Collection entries
━━━━━━

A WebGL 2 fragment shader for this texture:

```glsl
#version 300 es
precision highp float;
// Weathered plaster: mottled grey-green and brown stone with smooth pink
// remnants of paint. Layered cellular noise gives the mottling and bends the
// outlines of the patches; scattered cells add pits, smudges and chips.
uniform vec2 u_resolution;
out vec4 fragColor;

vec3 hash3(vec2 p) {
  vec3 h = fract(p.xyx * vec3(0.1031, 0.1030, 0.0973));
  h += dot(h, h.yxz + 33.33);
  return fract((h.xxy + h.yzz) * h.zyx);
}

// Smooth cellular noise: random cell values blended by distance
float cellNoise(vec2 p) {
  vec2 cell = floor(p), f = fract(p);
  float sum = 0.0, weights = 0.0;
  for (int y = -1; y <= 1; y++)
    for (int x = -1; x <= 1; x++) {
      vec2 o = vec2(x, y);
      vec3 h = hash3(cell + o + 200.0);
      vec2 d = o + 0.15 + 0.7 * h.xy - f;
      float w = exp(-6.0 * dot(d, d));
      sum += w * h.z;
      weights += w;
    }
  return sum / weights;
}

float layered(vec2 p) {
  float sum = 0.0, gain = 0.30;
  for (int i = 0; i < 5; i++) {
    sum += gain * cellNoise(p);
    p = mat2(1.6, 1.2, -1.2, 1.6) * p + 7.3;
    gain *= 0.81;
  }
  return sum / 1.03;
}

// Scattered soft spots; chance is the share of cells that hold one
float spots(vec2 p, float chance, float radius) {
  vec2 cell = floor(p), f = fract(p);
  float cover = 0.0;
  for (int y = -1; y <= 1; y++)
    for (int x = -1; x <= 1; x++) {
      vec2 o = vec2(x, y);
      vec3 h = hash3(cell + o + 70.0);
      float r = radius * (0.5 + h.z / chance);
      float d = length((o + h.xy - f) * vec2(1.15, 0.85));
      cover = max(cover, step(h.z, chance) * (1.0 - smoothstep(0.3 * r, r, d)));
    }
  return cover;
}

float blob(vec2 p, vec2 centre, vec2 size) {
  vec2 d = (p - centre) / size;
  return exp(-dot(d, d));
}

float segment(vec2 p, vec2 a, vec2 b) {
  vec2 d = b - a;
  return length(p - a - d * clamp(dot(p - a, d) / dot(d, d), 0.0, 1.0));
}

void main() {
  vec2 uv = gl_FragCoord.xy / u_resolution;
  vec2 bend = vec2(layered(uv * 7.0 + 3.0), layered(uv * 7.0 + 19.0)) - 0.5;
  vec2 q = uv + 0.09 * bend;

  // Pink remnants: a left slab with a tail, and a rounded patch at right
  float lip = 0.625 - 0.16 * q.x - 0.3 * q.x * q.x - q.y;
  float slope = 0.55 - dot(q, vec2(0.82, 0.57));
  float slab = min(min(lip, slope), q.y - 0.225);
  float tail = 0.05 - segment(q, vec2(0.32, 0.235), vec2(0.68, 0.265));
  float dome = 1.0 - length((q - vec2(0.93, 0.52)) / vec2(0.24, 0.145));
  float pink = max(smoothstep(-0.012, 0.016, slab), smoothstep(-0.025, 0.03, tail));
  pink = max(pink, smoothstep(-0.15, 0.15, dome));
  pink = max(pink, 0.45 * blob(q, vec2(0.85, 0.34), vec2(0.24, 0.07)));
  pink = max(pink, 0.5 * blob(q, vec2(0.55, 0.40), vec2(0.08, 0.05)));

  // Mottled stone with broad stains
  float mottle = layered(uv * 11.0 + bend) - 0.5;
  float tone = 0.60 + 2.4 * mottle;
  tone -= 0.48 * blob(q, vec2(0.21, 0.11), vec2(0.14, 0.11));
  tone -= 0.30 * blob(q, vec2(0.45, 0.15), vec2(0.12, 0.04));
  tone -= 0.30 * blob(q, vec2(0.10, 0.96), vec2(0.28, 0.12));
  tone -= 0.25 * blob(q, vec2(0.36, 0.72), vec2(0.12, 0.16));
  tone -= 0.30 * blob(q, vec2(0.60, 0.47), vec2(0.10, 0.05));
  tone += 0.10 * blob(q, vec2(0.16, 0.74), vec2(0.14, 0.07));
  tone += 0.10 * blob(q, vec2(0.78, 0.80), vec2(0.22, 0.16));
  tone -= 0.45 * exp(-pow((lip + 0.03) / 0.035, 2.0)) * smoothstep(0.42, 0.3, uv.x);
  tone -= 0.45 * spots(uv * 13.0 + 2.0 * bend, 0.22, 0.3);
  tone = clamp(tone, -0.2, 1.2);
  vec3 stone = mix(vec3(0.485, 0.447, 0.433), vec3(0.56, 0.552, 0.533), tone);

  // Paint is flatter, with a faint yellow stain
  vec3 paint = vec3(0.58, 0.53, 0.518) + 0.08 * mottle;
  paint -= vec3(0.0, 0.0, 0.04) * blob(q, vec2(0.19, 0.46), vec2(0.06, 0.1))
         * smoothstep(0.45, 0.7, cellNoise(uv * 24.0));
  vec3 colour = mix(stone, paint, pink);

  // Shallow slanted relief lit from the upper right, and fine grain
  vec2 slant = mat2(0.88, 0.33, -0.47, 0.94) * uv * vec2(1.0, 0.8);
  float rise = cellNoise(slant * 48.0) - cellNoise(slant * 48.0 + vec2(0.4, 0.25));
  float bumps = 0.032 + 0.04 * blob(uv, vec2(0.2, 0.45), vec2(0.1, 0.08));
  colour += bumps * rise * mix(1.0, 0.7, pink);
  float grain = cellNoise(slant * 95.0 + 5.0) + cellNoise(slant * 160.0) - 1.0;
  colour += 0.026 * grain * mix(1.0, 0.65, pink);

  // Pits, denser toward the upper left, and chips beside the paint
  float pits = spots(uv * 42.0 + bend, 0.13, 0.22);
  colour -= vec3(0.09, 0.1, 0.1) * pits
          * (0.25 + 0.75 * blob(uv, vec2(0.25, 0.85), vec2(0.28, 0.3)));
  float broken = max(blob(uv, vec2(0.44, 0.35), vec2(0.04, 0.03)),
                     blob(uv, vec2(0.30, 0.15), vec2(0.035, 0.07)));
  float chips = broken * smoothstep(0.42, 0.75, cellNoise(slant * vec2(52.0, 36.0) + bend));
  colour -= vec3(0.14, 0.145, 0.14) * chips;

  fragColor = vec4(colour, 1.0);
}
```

━━━━━━

The task calls for all lines in the entries that hold "spots".

// Scattered soft spots; chance is the share of cells that hold one
float spots(vec2 p, float chance, float radius) {
  tone -= 0.45 * spots(uv * 13.0 + 2.0 * bend, 0.22, 0.3);
  float pits = spots(uv * 42.0 + bend, 0.13, 0.22);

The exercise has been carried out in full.